Facebook.com, facing a storm of complaints from consumer and privacy groups over the new TOS (you can read our post the other day for exact details) which among other things, gave Facebook.com, the ownership of all content uploaded to it, forever, to do with as they please.
On the front page of Facebook.com there is not the following statement on top:
If you go to Facebook.com, the TOS currently posted, you will see it has reverted to the prior version showing a last update of September 23, 2008.
In its blog, founder Mark Zuckerberg said:
“”Going forward, we’ve decided to take a new approach towards developing our (TOS). We concluded that returning to our previous terms was the right thing for now. As I said yesterday, we think that a lot of the language in our terms is overly formal and protective so we don’t plan to leave it there for long.”””
“””Our terms aren’t just a document that protect our rights; it’s the governing document for how the service is used by everyone across the world. Given its importance, we need to make sure the terms reflect the principles and values of the people using the service.”””

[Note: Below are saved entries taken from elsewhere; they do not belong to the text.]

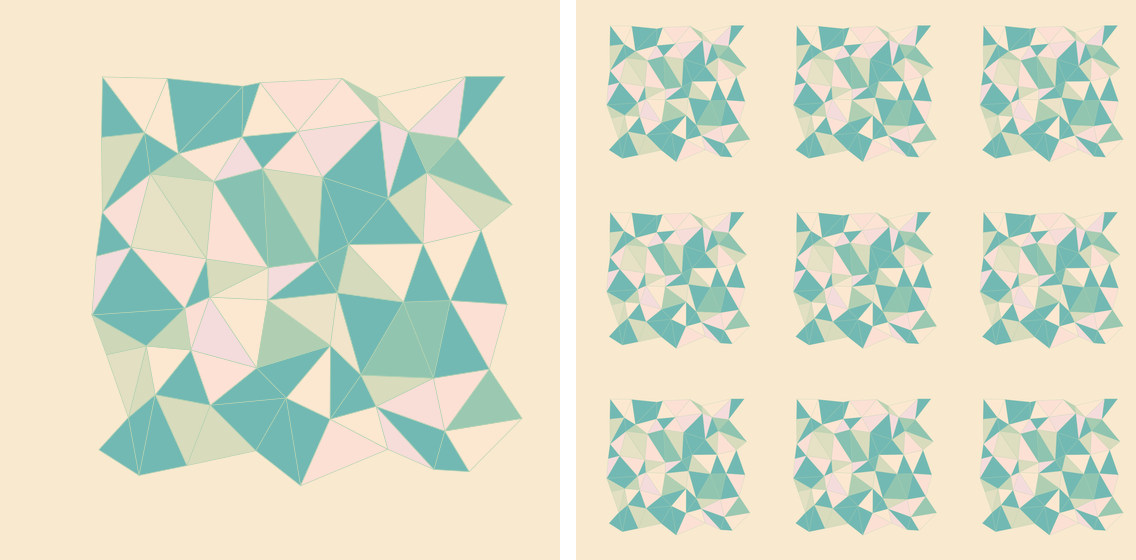
Left: one tile. Right: repeated 3 by 3.
Reproduce this background procedurally as a WebGL 1 fragment shader.

```glsl
precision highp float;

uniform vec2 u_resolution;

// Mesh layout, in canvas units
const float CELLS = 7.0;
const vec2 PITCH = vec2(0.0995, 0.0998);
const vec2 MESH_CENTER = vec2(0.526, 0.510);
const float STAGGER = 0.22;     // sideways shift of alternate rows
const float JITTER = 0.40;      // with STAGGER below 1, so 3 x 3 cells suffice
const float HALF_LINE = 0.0006;
const float LINE_OPACITY = 0.85;
const float SEED = 17.0;

// Palette
const vec3 PAPER = vec3(0.972, 0.913, 0.812);
const vec3 TEAL  = vec3(0.450, 0.725, 0.702);
const vec3 SAGE  = vec3(0.560, 0.770, 0.690);
const vec3 MOSS  = vec3(0.720, 0.820, 0.700);
const vec3 SAND  = vec3(0.850, 0.860, 0.740);
const vec3 CREAM = vec3(0.988, 0.910, 0.820);
const vec3 BLUSH = vec3(0.988, 0.878, 0.832);
const vec3 ROSE  = vec3(0.960, 0.862, 0.862);
const vec3 LINE  = vec3(0.690, 0.820, 0.690);

vec2 hash22(vec2 p) {
    vec3 q = fract(p.xyx * vec3(0.1031, 0.1030, 0.0973));
    q += dot(q, q.yzx + 33.33);
    return fract((q.xx + q.yz) * q.zy);
}

float ramp(float a, float b, float t) {
    return clamp((t - a) / (b - a), 0.0, 1.0);
}

vec3 palette(float t) {
    vec3 c = mix(TEAL, SAGE, ramp(0.34, 0.37, t));
    c = mix(c, MOSS, ramp(0.40, 0.44, t));
    c = mix(c, SAND, ramp(0.44, 0.49, t));
    c = mix(c, CREAM, ramp(0.59, 0.66, t));
    c = mix(c, BLUSH, ramp(0.76, 0.80, t));
    return mix(c, ROSE, ramp(0.88, 0.94, t));
}

// Fifth powers modulo a prime shuffle the indices but keep the colour shares
float shuffled(float index) {
    const float PRIME = 97.0;
    float square = mod(index * index, PRIME);
    float fourth = mod(square * square, PRIME);
    return mod(fourth * index, PRIME) / PRIME;
}

vec2 vertex(vec2 node) {
    vec2 offset = (hash22(node + SEED) * 2.0 - 1.0) * JITTER;
    offset.x += STAGGER * (2.0 * mod(node.y, 2.0) - 1.0);
    return MESH_CENTER + (node + offset - 0.5 * CELLS) * PITCH;
}

// Squared distance to edge ab, and the side of it that p is on
vec2 edge(vec2 p, vec2 a, vec2 b, float winding) {
    vec2 e = b - a;
    vec2 v = p - a;
    vec2 w = v - e * clamp(dot(v, e) / dot(e, e), 0.0, 1.0);
    return vec2(dot(w, w), winding * (v.x * e.y - v.y * e.x));
}

// Signed distance to a triangle, negative inside
float triangle(vec2 p, vec2 a, vec2 b, vec2 c) {
    vec2 u = b - a;
    vec2 v = c - a;
    float winding = sign(u.y * v.x - u.x * v.y);
    vec2 d = min(edge(p, a, b, winding), edge(p, b, c, winding));
    d = min(d, edge(p, c, a, winding));
    return -sqrt(d.x) * sign(d.y);
}

vec3 paint(vec3 under, vec3 fill, float d, float pixel) {
    float inside = clamp(0.5 - d / pixel, 0.0, 1.0);
    float line = clamp(0.5 + (HALF_LINE - abs(d)) / pixel, 0.0, 1.0);
    return mix(mix(under, fill, inside), LINE, line * LINE_OPACITY);
}

void main() {
    vec2 uv = gl_FragCoord.xy / u_resolution;
    float pixel = 1.0 / min(u_resolution.x, u_resolution.y);
    vec2 home = floor((uv - MESH_CENTER) / PITCH + 0.5 * CELLS);
    vec3 color = PAPER;

    // Every cell splits into two facets; the diagonal flips with the row
    for (int j = -1; j <= 1; j++) {
        for (int i = -1; i <= 1; i++) {
            vec2 cell = home + vec2(float(i), float(j));
            if (min(cell.x, cell.y) < 0.0 || max(cell.x, cell.y) >= CELLS) continue;

            float flip = mod(cell.y, 2.0);
            vec2 left = vertex(cell + vec2(0.0, 1.0 - flip));
            vec2 right = vertex(cell + vec2(1.0, flip));
            vec2 bottom = vertex(cell + vec2(flip, 0.0));
            vec2 top = vertex(cell + vec2(1.0 - flip, 1.0));
            float index = 2.0 * (cell.x + CELLS * cell.y);

            float lower = triangle(uv, bottom, right, left);
            color = paint(color, palette(shuffled(index)), lower, pixel);

            float upper = triangle(uv, top, left, right);
            color = paint(color, palette(shuffled(index + 1.0)), upper, pixel);
        }
    }

    gl_FragColor = vec4(color, 1.0);
}
```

“”””Our next version will be a substantial revision from where we are now. It will reflect the principles I described yesterday around how people share and control their information, and it will be written clearly in language everyone can understand. Since this will be the governing document that we’ll all live by, Facebook users will have a lot of input in crafting these terms.
You have my commitment that we’ll do all of these things, but in order to do them right it will take a little bit of time. We expect to complete this in the next few weeks. In the meantime, we’ve changed the terms back to what existed before the February 4th change, which was what most people asked us for and was the recommendation of the outside experts we consulted.
If you’d like to get involved in crafting our new terms, you can start posting your questions, comments and requests in the group we’ve created—Facebook Bill of Rights and Responsibilities. I’m looking forward to reading your input.”””
Already, it seems that Facebook.com will be reversing most of the problems we pointed out with the New TOS.
Posted on the Bill of Rights currently is:
“””Thanks for taking the time to share your thoughts with us.
Here are responses to some of the things you’ve written below:
1. You own your information. Facebook does not. This includes your photos and all other content.
2. Facebook doesn’t claim rights to any of your photos or other content. We need a license in order to help you share information with your friends, but we don’t claim to own your information.
3. We won’t use the information you share on Facebook for anything you haven’t asked us to. We realize our current terms are too broad here and they make it seem like we might share information in ways you don’t want, but this isn’t what we’re doing.
4. We will not share your information with anyone if you deactivate your account. If you’ve already sent a friend a message, they’ll still have that message. However, when you deactivate your account, all of your photos and other content are removed.
5. We apologize for the confusion around these issues. We never intended to claim ownership over people’s content even though that’s what it seems like to many people. This was a mistake and we apologize for the confusion.”””
Confusion, there was no confusion.
Facebook tried to take ownership of users content and use it however they wanted, and got caught.
“”””7. The Days of Accountability & Transparency Arrives.
2008 was a turning point. It was the year that blogs called out way that the big boys do business.
Closed doors, doing things for your own benefit to the determinate of others in the cloak of darkness; those days are done.
From Wall Street to Main Street, we will not pause one second to ponder whether the questions can be asked, whether the dominate players can be questioned and whether we can demand fairness and accountability.
Yes, Yes and Yes.”””
It looks like our second prediction of 2009 has in fact come true. (the first that the Kentucky court of appeals would overturn the domain seizure order happened last month).
Today blogger are watching you. If you do something that doesn’t pass the smell test, then the public gets involved and forces company to change their polices or risk the loss of business and reputation.
This is way of the world, 2009 style.